(This morning, 27 March 2008, I wrote in my journal what I saw through the front window. I looked at it and thought of how I'd never written a haiku before. Feel free to help me get it right, wiki-wise.)


SPRING HAIKU

Snow on the cold wind
through bright waves of rising sun.
Skittering glass flakes.

(I wrote this bunch of words for a "Backstage Graffiti" column in Meridian Magazine in 2002. Right now it's snowing outside, this 5 November 2008. Please pardon the didactics in the prose context.)

When I awoke on this spring morning, snow was gently falling in wide feathery cookies, light as air. Gazillions of them. As they fell down through the baby leaves on the aspens, neither disturbed the other—they were that light. This might be some of the last snow of the season. When it falls unexpectedly, out of time somehow, it sort of stops your head in its tired little circuit of worries and makes you gaze out the window and think about things. Maybe it reminds us how our lives can change as completely as snow changes the world. I wrote this poem nine years ago on the occasion of that season's first snow.

The first snow of the year
is falling, wide flakes swirling
and slanting through stuttering sunshine.
A little catches on the grass.

I think of deep snowfall
on some other winter, and you.

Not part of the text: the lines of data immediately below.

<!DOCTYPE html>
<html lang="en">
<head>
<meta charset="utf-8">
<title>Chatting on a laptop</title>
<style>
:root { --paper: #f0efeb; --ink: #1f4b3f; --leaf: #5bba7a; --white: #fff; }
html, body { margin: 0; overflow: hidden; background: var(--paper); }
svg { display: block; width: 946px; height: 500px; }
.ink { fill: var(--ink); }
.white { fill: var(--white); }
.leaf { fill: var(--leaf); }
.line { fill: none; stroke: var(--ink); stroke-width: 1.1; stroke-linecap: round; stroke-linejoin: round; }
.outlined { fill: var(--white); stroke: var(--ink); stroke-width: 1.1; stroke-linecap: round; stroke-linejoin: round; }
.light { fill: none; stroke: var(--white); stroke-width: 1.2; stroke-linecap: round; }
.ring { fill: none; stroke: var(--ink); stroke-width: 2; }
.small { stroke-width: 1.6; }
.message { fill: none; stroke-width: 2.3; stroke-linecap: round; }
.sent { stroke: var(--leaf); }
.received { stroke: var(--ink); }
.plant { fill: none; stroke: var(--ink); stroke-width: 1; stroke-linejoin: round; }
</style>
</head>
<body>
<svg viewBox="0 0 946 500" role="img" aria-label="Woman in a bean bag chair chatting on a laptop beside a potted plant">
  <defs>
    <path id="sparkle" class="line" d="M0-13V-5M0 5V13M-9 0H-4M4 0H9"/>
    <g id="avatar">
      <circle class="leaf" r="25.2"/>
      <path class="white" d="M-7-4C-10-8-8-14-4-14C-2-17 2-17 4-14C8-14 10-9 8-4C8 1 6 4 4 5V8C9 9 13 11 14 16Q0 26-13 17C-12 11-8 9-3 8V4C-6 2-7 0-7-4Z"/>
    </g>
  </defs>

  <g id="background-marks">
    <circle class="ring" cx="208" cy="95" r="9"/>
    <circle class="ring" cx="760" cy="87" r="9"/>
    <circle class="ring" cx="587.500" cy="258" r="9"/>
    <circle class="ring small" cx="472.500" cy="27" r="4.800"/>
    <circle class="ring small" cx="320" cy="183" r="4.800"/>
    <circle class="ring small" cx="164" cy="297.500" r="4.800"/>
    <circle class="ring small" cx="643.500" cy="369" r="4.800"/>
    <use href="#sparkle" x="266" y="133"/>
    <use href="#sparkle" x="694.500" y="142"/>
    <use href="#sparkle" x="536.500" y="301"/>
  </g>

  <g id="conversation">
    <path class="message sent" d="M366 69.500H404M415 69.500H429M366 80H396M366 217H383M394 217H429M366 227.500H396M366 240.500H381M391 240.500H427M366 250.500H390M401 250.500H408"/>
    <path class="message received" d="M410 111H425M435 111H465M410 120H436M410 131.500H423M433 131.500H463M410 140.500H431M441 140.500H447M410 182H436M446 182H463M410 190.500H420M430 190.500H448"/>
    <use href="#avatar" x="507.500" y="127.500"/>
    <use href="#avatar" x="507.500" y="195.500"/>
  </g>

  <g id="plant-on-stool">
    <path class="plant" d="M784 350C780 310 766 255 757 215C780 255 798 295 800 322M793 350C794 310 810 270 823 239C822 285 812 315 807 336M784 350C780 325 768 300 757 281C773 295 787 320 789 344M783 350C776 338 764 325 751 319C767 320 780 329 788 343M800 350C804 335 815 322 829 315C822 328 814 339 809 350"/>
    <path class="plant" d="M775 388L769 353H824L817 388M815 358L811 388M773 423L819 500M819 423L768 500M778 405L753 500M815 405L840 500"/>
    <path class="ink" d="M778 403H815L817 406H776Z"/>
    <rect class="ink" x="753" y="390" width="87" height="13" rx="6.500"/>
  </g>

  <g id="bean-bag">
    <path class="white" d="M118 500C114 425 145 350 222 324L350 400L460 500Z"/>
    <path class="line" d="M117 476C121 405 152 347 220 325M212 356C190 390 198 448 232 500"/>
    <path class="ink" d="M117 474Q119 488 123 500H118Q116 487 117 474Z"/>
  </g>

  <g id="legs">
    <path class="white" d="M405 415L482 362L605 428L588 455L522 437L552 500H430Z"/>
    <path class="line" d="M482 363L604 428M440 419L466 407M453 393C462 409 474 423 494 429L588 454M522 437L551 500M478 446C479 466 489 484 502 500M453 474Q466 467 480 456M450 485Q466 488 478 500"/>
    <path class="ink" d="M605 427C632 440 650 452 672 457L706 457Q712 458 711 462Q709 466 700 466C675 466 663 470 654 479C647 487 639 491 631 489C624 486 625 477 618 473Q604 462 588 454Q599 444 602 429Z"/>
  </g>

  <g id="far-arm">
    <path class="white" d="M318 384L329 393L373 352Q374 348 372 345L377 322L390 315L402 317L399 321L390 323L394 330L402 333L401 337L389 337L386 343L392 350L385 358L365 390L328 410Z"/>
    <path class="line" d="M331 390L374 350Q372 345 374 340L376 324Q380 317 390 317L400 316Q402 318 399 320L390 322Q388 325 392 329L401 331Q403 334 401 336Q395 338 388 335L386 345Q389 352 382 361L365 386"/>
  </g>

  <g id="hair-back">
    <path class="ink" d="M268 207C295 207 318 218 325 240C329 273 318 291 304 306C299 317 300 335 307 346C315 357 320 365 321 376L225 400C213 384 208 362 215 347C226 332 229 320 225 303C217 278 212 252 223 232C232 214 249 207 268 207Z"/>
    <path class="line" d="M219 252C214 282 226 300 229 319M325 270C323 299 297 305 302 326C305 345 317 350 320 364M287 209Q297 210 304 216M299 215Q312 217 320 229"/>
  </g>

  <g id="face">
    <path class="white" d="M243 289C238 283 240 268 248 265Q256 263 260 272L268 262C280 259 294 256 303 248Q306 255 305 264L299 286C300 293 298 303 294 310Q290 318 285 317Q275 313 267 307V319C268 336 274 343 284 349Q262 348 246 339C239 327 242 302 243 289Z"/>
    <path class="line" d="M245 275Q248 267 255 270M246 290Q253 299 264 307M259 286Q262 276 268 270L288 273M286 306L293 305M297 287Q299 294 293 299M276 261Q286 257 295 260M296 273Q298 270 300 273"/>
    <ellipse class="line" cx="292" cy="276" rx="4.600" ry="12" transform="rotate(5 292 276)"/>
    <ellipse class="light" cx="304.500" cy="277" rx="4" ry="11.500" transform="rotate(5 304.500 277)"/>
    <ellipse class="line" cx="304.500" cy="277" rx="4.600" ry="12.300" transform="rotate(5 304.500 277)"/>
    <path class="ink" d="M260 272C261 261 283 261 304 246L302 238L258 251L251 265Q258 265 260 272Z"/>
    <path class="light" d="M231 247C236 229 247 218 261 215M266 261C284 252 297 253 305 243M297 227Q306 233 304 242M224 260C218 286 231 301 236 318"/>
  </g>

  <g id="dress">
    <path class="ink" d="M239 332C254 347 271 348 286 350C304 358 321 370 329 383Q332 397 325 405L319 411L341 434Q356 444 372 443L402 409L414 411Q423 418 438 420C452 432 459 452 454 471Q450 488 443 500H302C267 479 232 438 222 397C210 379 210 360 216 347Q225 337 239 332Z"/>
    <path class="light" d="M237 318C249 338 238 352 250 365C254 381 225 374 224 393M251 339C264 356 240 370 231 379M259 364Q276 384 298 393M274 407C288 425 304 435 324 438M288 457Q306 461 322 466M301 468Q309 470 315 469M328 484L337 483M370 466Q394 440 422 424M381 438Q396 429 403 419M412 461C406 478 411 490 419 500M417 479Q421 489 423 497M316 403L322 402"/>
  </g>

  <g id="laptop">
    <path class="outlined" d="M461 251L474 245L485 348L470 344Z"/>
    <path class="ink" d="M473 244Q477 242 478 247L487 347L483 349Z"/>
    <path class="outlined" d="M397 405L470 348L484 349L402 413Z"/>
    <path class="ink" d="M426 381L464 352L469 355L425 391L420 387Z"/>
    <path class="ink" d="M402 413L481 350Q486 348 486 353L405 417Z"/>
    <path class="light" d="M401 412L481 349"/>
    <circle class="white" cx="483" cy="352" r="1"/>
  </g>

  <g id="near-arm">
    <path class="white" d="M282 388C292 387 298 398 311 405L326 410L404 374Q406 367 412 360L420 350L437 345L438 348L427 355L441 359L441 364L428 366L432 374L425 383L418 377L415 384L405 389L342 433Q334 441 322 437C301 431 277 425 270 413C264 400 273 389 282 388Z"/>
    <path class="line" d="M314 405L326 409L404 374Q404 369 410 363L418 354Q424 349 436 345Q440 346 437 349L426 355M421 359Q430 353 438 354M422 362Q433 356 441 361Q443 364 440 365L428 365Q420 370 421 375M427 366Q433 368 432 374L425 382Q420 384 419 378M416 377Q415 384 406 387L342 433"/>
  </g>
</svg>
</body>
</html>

The sun is back.
The street shines black
and grass is green.
Still, snowflakes wander
like moths.
     

It's a gift, really, snow. It just, for no apparent practical reason, looks beautiful as it falls. Then it's beautiful as it lies there. Then, when we need water, that's what snow becomes, having been stored and delivered in ways we could never have thought of, let alone executed. Beautiful ways.